[DATASET EXTRACT Boundary: Start]
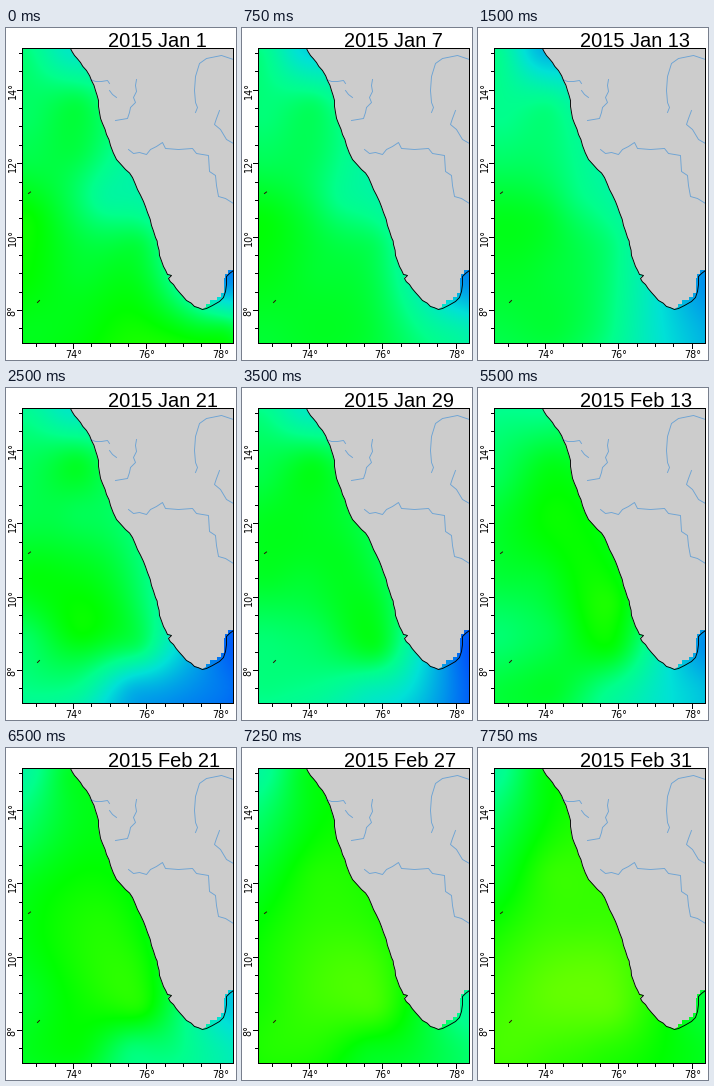
Recreate the animation shown at these times as a matplotlib script. Size 230 by 332 pixels, loop 8000 ms.

```python
import random

import matplotlib.pyplot as plt
import numpy as np
from matplotlib.animation import FuncAnimation
from matplotlib.patches import Polygon, Rectangle

W, H, DPI = 230, 332, 64
PT = 72 / DPI  # points per pixel
FRAMES, INTERVAL = 32, 250
LEFT, TOP, RIGHT, BOTTOM = 17, 21, 227, 315
DEGREE = 36.7

WEST_COAST = [
    (64, 20), (68, 27), (74, 34), (80, 42), (85, 52), (89, 62), (92, 72),
    (93, 84), (96, 95), (100, 106), (104, 117), (110, 131), (119, 141),
    (126, 149), (131, 161), (137, 173), (141, 184), (145, 197), (149, 209),
    (151, 216), (153, 227), (157, 238), (161, 246), (165, 247), (162, 250),
    (167, 256), (173, 264), (180, 272), (188, 278), (196, 281)]
EAST_COAST = [(200, 280), (206, 277), (213, 273), (217, 269), (219, 263),
              (220, 256), (220, 248), (223, 245), (227, 242)]
EAST_STEPS = [(200, 279), (200, 276), (204, 276), (204, 272), (211, 272),
              (211, 269), (215, 269), (215, 265), (218, 265), (218, 250),
              (219, 250), (219, 246), (222, 246), (222, 242), (227, 242)]
RIVERS = [
    [(84, 51), (89, 53), (95, 53), (101, 52), (103, 55)],
    [(103, 62), (106, 66), (110, 69)],
    [(109, 92), (121, 90), (123, 84), (124, 79), (129, 74), (127, 69),
     (130, 63), (129, 57), (130, 51)],
    [(122, 121), (127, 125), (133, 124), (140, 126), (144, 121), (150, 118),
     (156, 114), (159, 120), (172, 121), (186, 120), (190, 125), (202, 127),
     (203, 143), (209, 147), (210, 157), (212, 168), (219, 170), (227, 175)],
    [(227, 31), (215, 27), (200, 30), (193, 35), (189, 48), (188, 62),
     (189, 74), (191, 79), (189, 84)],
    [(213, 82), (210, 90), (208, 96), (214, 101), (220, 111), (227, 115)],
]
ISLANDS = [[(22, 165), (24, 163.5)], [(31, 274), (33, 272)]]

# Warmth at a few points of the sea, on some days of the loop
SPOTS = np.array([
    (62, 24), (22, 24), (22, 90), (72, 75), (22, 135), (72, 125), (100, 170),
    (22, 190), (65, 190), (22, 250), (75, 245), (135, 215), (135, 260),
    (22, 305), (75, 305), (125, 300), (170, 300), (222, 300), (222, 255)],
    dtype=float)
WARMTH = {
    0: [2.3, 3.1, 3.3, 3.5, 3.5, 3.5, 2.8, 4.05, 3.5, 4.0,
        3.7, 3.5, 3.8, 3.8, 3.9, 4.1, 3.9, 3.6, 1.0],
    6: [1.5, 2.9, 3.0, 3.0, 3.3, 3.2, 3.1, 3.8, 3.7, 3.7,
        3.6, 3.1, 3.1, 3.5, 3.6, 3.2, 2.3, 1.4, 1.0],
    10: [2.3, 2.9, 3.4, 3.7, 3.5, 3.4, 3.6, 3.9, 3.9, 3.3,
         4.0, 3.3, 3.2, 3.0, 2.8, 1.5, 1.1, 0.6, 0.4],
    17: [2.4, 3.1, 3.6, 3.8, 4.0, 4.05, 3.9, 3.6, 3.5, 3.1,
         2.9, 4.0, 4.1, 3.1, 3.0, 3.3, 2.6, 0.4, 0.3],
    22: [3.0, 3.0, 3.4, 3.8, 3.7, 4.05, 4.05, 3.6, 3.7, 3.2,
         3.5, 4.15, 3.9, 3.6, 3.7, 3.1, 2.4, 1.6, 1.0],
    26: [3.7, 2.8, 3.4, 3.8, 3.8, 4.0, 4.2, 3.9, 4.15, 3.7,
         4.1, 4.15, 4.15, 3.8, 3.9, 3.2, 3.1, 2.4, 1.7],
    31: [3.8, 2.9, 3.5, 4.05, 3.8, 4.35, 4.4, 4.2, 4.45, 4.45,
         4.7, 4.6, 4.65, 4.5, 4.4, 4.3, 4.1, 3.8, 3.6],
}
RAMP = np.array([(0, 64, 255), (0, 150, 235), (0, 225, 215),
                 (0, 255, 140), (0, 255, 0), (140, 255, 0)]) / 255


def kernel(points):
    gap = points[:, None, :] - SPOTS[None, :, :]
    return np.sqrt((gap ** 2).sum(axis=2) + 15 ** 2)


ys, xs = np.mgrid[TOP:BOTTOM, LEFT:RIGHT] + 0.5
BLEND = kernel(np.column_stack([xs.ravel(), ys.ravel()])) @ np.linalg.inv(
    kernel(SPOTS))
KEYS = list(WARMTH)
TABLE = np.array(list(WARMTH.values()))


def sea_colors(frame):
    spots = np.array([np.interp(frame, KEYS, col) for col in TABLE.T])
    mean = spots.mean()
    field = (mean + BLEND @ (spots - mean)).reshape(xs.shape)
    steps = np.arange(len(RAMP))
    return np.dstack([np.interp(field, steps, c) for c in RAMP.T])


def date_text(frame):
    month, step = divmod(frame, 16)
    return f"2015 {('Jan', 'Feb')[month]} {1 + 2 * step}"


def roughen(points, rng):
    """Add a slightly shifted midpoint to every segment."""
    out = [points[0]]
    for (x0, y0), (x1, y1) in zip(points, points[1:]):
        out.append(((x0 + x1) / 2 + rng.uniform(-0.8, 0.8),
                    (y0 + y1) / 2 + rng.uniform(-0.5, 0.5)))
        out.append((x1, y1))
    return out


def stroke(points, color, width=1.0, z=4):
    px, py = np.array(points, dtype=float).T + 0.5
    ax.plot(px, py, color=color, lw=width * PT, zorder=z)


def bar(x, y, w, h):
    ax.add_patch(Rectangle((x, y), w, h, fc="black", lw=0,
                           antialiased=False, zorder=6))


def draw_scale():
    font = dict(family="DejaVu Sans", size=9.6 * PT, ha="center", va="center")
    for half in range(146, 157):
        x = round(67 + (half / 2 - 74) * DEGREE)
        major = half % 4 == 0
        bar(x, BOTTOM + 1, 1, 5 if major else 3)
        if major:
            ax.text(x + 0.5, 326.5, f"{half // 2}°", **font)
    for half in range(15, 31):
        y = round(282 - (half / 2 - 8) * DEGREE)
        major = half % 4 == 0
        size = 5 if major else 3
        bar(LEFT - 1 - size, y, size, 1)
        if major:
            ax.text(6.5, y + 0.5, f"{half // 2}°", rotation=90, **font)


fig = plt.figure(figsize=(W / DPI, H / DPI), dpi=DPI, facecolor="white")
ax = fig.add_axes([0, 0, 1, 1])
ax.axis("off")

sea = ax.imshow(sea_colors(0), extent=(LEFT, RIGHT, BOTTOM, TOP),
                interpolation="nearest", aspect="auto", zorder=1)
ax.set(xlim=(0, W), ylim=(H, 0))

coast = roughen(WEST_COAST, random.Random(4))
ax.add_patch(Polygon(coast + EAST_STEPS + [(RIGHT, TOP - 1)],
                     fc="#cccccc", lw=0, zorder=2))
for river in RIVERS:
    stroke(river, "#6ca3d4", 0.9, 3)
stroke(coast + EAST_COAST, "black", 0.9)
for island in ISLANDS:
    stroke(island, "#301008")

bar(LEFT - 1, TOP - 1, RIGHT - LEFT + 2, 1)
bar(LEFT - 1, BOTTOM, RIGHT - LEFT + 2, 1)
bar(LEFT - 1, TOP - 1, 1, BOTTOM - TOP + 2)
bar(RIGHT, TOP - 1, 1, BOTTOM - TOP + 2)
draw_scale()
title = ax.text(101.5, 19, date_text(0), family="Liberation Sans",
                size=20 * PT, va="baseline", zorder=7)


def update(frame):
    sea.set_data(sea_colors(frame))
    title.set_text(date_text(frame))
    return sea, title


anim = FuncAnimation(fig, update, frames=FRAMES, interval=INTERVAL,
                     repeat=True, repeat_delay=0)
plt.show()
```
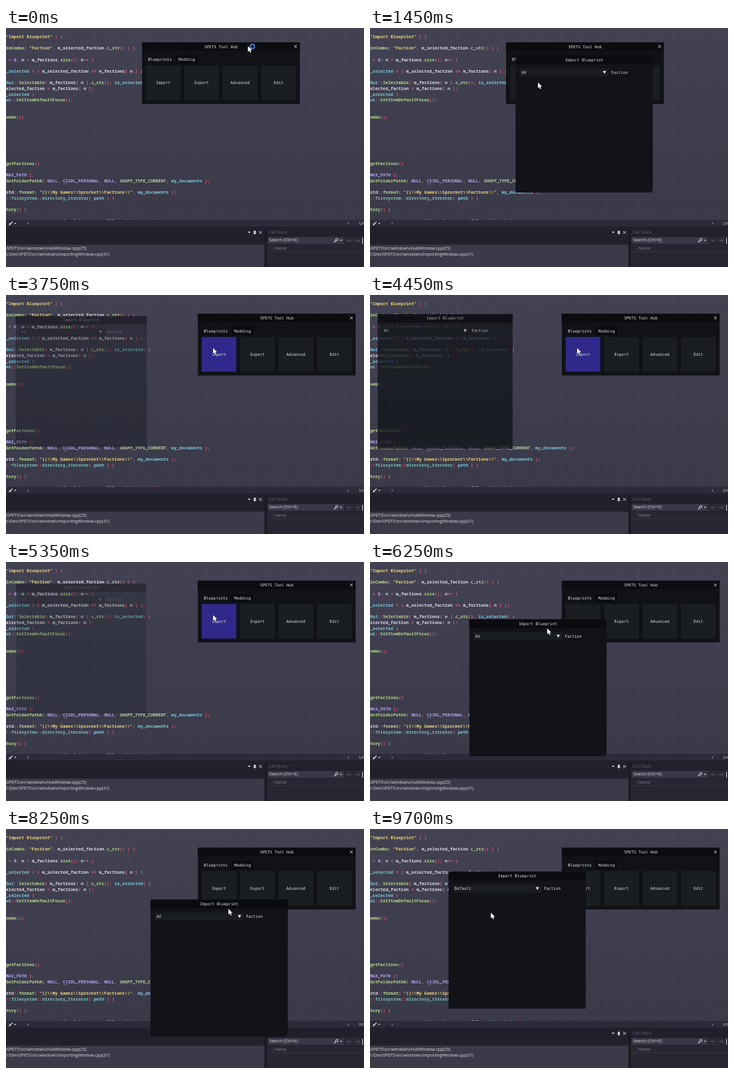
Recreate the animation shown at these times as an HTML page with a canvas. Size 600 px wide and 401 px high, loop 9.9 s.

```html
<!DOCTYPE html>
<html lang="en">
<head>
<meta charset="utf-8">
<title>Tool hub</title>
<style>
html, body { margin: 0; width: 100%; height: 100%; overflow: hidden; background: #21212c; }
canvas { display: block; }
</style>
</head>
<body>
<canvas id="stage" width="600" height="401"></canvas>
<script>
const LOOP = 9900, STEP = 50, SIZE = 230, FADE = 200;
const CODE = '600 7.21px "Noto Sans Mono", monospace';
const MONO = '6.65px "DejaVu Sans Mono", monospace';
const SANS = '7.1px "Open Sans", sans-serif';
const ADVANCE = 4.33, ROW = 9.67;
const LIGHT = '#e4e4e6', BAR = '#0b0c10', PURPLE = '#30298b';
const stage = document.getElementById('stage');
const backdrop = document.createElement('canvas');
backdrop.width = 600;
backdrop.height = 401;
let c = backdrop.getContext('2d');

const source = String.raw`"Import Blueprint" ) )

inCombo( "Faction", m_selected_faction.c_str() ) )

 = 0; n < m_factions.size(); n++ )

_selected = ( m_selected_faction == m_factions[ n ] );

Gui::Selectable( m_factions[ n ].c_str(), is_selected) )
elected_faction = m_factions[ n ];
_selected )
ui::SetItemDefaultFocus();


ombo();







getFactions()

MAX_PATH ];
GetFolderPathA( NULL, CSIDL_PERSONAL, NULL, SHGFP_TYPE_CURRENT, my_documents );

std::format( "{}\\My Games\\Sprocket\\Factions\\", my_documents );
::filesystem::directory_iterator( path ) )

tory() )

                    std::string name = file.path().string();`;

// Cursor moves: start, end, target x, target y, window being dragged.
const moves = [
  [150, 600, 276, 92],
  [1100, 1400, 281, 91],
  [1550, 1800, 374, 61],
  [1900, 2500, 141, 45, 'dialog'],
  [2600, 2950, 390, 32],
  [3100, 3400, 483.5, 39.5, 'hub'],
  [3400, 3600, 346.5, 88.5],
  [5600, 5950, 141, 45],
  [6050, 6250, 296.5, 111, 'dialog'],
  [6250, 6550, 451.5, 167, 'dialog'],
  [6650, 7000, 368, 109],
  [7800, 8000, 451.5, 167],
  [8050, 8500, 261.5, 86.5, 'dialog'],
  [8500, 8700, 200, 101],
  [8850, 9050, 198, 128],
  [9100, 9250, 202, 140]
];
// The dialog opens and closes in turn.
const toggles = [1080, 3620, 4300, 5195, 5480, 7436, 7650];

function pose(t) {
  const p = { cursor: [405, 30], hub: [228, 24], dialog: [244, 46] };
  for (const [start, end, x, y, dragged] of moves) {
    if (t <= start) break;
    const u = Math.min(1, (t - start) / (end - start)), e = u * u * (3 - 2 * u);
    const dx = (x - p.cursor[0]) * e, dy = (y - p.cursor[1]) * e;
    for (const name of ['cursor', dragged]) {
      if (name) p[name] = [p[name][0] + dx, p[name][1] + dy];
    }
  }
  return p;
}

function opacity(t) {
  const past = toggles.filter(s => s <= t);
  if (!past.length) return 0;
  const u = Math.min(1, (t - past[past.length - 1]) / FADE);
  return past.length % 2 ? u : 1 - u;
}

function rect(x, y, w, h, color) {
  c.fillStyle = color;
  c.fillRect(x, y, w, h);
}

function text(s, x, y, color = LIGHT, font = MONO, align = 'left') {
  c.font = font;
  c.fillStyle = color;
  c.textAlign = align;
  c.textBaseline = 'middle';
  c.fillText(s, x, y);
}

function trace(points) {
  c.beginPath();
  points.forEach(p => c.lineTo(...p));
}

function poly(points, color) {
  trace(points);
  c.fillStyle = color;
  c.fill();
}

function line(points, color, width = 1) {
  trace(points);
  c.strokeStyle = color;
  c.lineWidth = width;
  c.stroke();
}

function ring(x, y, r, color, width) {
  c.beginPath();
  c.arc(x, y, r, 0, 7);
  c.strokeStyle = color;
  c.lineWidth = width;
  c.stroke();
}

function cross(x, y, r) {
  for (const d of [r, -r]) line([[x - r, y - d], [x + r, y + d]], LIGHT);
}

function down(x, y, w, h) {
  poly([[x - w, y - h], [x + w, y - h], [x, y + h]], LIGHT);
}

function sideways(x, y, dir) {
  poly([[x - dir, y - 2.5], [x - dir, y + 2.5], [x + dir * 1.5, y]], '#77778a');
}

function tokenColor(token, next) {
  if (token[0] === '"') return '#ecd277';
  if (/^\d/.test(token)) return '#b39df0';
  if (!/^\w/.test(token)) return '#ee5f7c';
  if (token.startsWith('SHGFP')) return '#b6d3a0';
  if (/^[A-Z_]+$/.test(token)) return '#b3a0ee';
  if (/^(_selected|is_selected|my_documents|path|Gui|ui)$/.test(token)) return '#7fcbe0';
  if (/^(filesystem|directory_iterator)$/.test(token)) return '#7bc2b8';
  return next === '(' ? '#b5d98a' : '#dddde4';
}

function drawCode(s, row) {
  for (const m of s.matchAll(/"[^"]*"|\w+|[^\s\w"]+/g)) {
    const color = tokenColor(m[0], s[m.index + m[0].length]);
    text(m[0], m.index * ADVANCE, 15 + row * ROW, color, CODE);
  }
}

function drawEditor() {
  const shade = c.createLinearGradient(0, 0, 0, 322);
  shade.addColorStop(0, '#424252');
  shade.addColorStop(.6, '#3d3d4d');
  shade.addColorStop(1, '#3a3a49');
  c.save();
  c.beginPath();
  c.rect(0, 0, 600, 322);
  c.clip();
  rect(0, 0, 600, 322, shade);
  source.split('\n').forEach(drawCode);
  c.restore();
  c.setLineDash([1, 1]);
  line([[97, 261.5], [103, 261.5]], '#a8a8b4');
  c.setLineDash([]);
}

function drawPanels() {
  rect(0, 322, 600, 11, '#2b2b39');
  line([[5, 331], [11, 325]], LIGHT, 1.5);
  line([[5, 327], [8, 330]], LIGHT);
  down(15.5, 328, 2, 1);
  sideways(37, 328, -1);
  sideways(574, 328, 1);
  text('Ln:', 592, 328, LIGHT, SANS);

  down(407.5, 343, 2.5, 1.3);
  rect(415.5, 340, 3, 4, LIGHT);
  line([[414.5, 344.5], [419.5, 344.5]], LIGHT);
  line([[417, 344], [417, 347]], LIGHT);
  cross(426.5, 343, 2.3);
  rect(0, 363.5, 433, 37.5, '#3a3a48');
  text('\\SPETS\\src\\window\\cHubWindow.cpp(25)', -1, 370, LIGHT, SANS);
  text('0:\\Dev\\SPETS\\src\\window\\cImportingWindow.cpp(31)', -2, 380, LIGHT, SANS);
  rect(433, 337, 4, 64, '#1b1b24');

  text('Call Stack', 440, 343.5, '#656574', SANS);
  rect(438, 350, 162, 13, '#292936');
  rect(439, 351, 127, 11, '#383848');
  text('Search (Ctrl+E)', 441, 356.5, LIGHT, SANS);
  ring(554.5, 355, 2, LIGHT, 1);
  line([[553, 356.5], [550, 359.5]], LIGHT, 1.3);
  down(561.5, 356.5, 2, 1);
  for (const [x, d] of [[572, 1], [592, -1]]) {
    line([[x, 356.5], [x + 7 * d, 356.5]], '#5a5a69');
    line([[x + 3 * d, 353.5], [x, 356.5], [x + 3 * d, 359.5]], '#5a5a69');
  }
  rect(597, 352, 1, 10, LIGHT);
  rect(438, 364, 162, 37, '#272733');
  rect(438, 375, 162, 1, '#363644');
  rect(446, 364, 1, 11, '#363644');
  text('Name', 450, 370, '#858593', SANS);
}

const buttonX = i => 6.5 + i * 64.4;
const inside = (x, y, w, h) => x >= 0 && y >= 0 && x <= w && y <= h;

function drawHub(x, y, hover) {
  c.save();
  c.translate(x, y);
  rect(0, 0, 264.5, 103.5, '#101217');
  rect(0, 0, 264.5, 14, BAR);
  text('SPETS Tool Hub', 132.5, 8, LIGHT, MONO, 'center');
  cross(257.3, 7, 2.2);
  rect(57, 22, 36.5, 14, '#0a0b0e');
  text('Blueprints', 10, 29.3);
  text('Modding', 61, 29.3);
  ['Import', 'Export', 'Advanced', 'Edit'].forEach((label, i) => {
    rect(buttonX(i), 39, 58, 58, i === 0 && hover ? PURPLE : '#1a1e21');
    text(label, buttonX(i) + 29, 68.3, LIGHT, MONO, 'center');
  });
  c.restore();
}

function drawDialog(x, y, alpha, faction, popup, cursorY) {
  const half = SIZE / 2, k = 1 - .067 * (1 - alpha);
  c.save();
  c.globalAlpha = alpha;
  c.translate(x + half, y + half);
  c.scale(k, k);
  c.translate(-half, -half);
  rect(0, 0, SIZE, SIZE, '#111318');
  rect(0, 0, SIZE, 15, BAR);
  text('Import Blueprint', half, 7.8, LIGHT, MONO, 'center');
  rect(7, 22, 149, 13.5, '#1a1d21');
  text(faction, 10, 28.8);
  down(149, 28.5, 2.8, 2.6);
  text('Faction', 160, 28.8);
  poly([[SIZE, SIZE - 6], [SIZE, SIZE], [SIZE - 6, SIZE]], '#1d2024');
  if (popup) {
    rect(7, 36, 149, 31, BAR);
    ['AV', 'Default'].forEach((name, i) => {
      const top = 39 + i * 13;
      if (inside(0, cursorY - top, 1, 12)) rect(9, top, 145, 12, PURPLE);
      text(name, 12, top + 6);
    });
  }
  c.restore();
}

function drawCursor(x, y, busy) {
  const arrow = [[0, 0], [0, 9.5], [2.2, 7.6], [3.8, 11], [5.4, 10.2], [3.9, 7], [6.8, 6.8], [0, 0]];
  c.save();
  c.translate(x + .5, y + .5);
  line(arrow, '#101014');
  poly(arrow, '#fff');
  if (busy) ring(7.5, .5, 3.6, '#3f86d8', 2.2);
  c.restore();
}

function draw(t) {
  const { cursor: [mx, my], hub: [hx, hy], dialog: [wx, wy] } = pose(t);
  const alpha = opacity(t);
  const covered = alpha > 0 && inside(mx - wx, my - wy, SIZE, SIZE);
  const hover = !covered && inside(mx - hx - buttonX(0), my - hy - 39, 58, 58);
  c.drawImage(backdrop, 0, 0);
  drawHub(hx, hy, hover);
  drawDialog(wx, wy, alpha, t < 9100 ? 'AV' : 'Default', t >= 8750 && t < 9100, my - wy);
  drawCursor(mx, my, t < 250);
}

rect(0, 0, 600, 401, '#21212c');
drawEditor();
drawPanels();
c = stage.getContext('2d');
const start = performance.now();
function frame() {
  const t = (performance.now() - start) % LOOP;
  draw(Math.floor(t / STEP) * STEP);
  requestAnimationFrame(frame);
}
frame();
</script>
</body>
</html>
```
[DATASET EXTRACT Boundary: End]
## ASSIGNED TASK
The lines to copy are those above that contain "cross".

## RESULT OF THIS EXERCISE
function cross(x, y, r) {
  cross(426.5, 343, 2.3);
  cross(257.3, 7, 2.2);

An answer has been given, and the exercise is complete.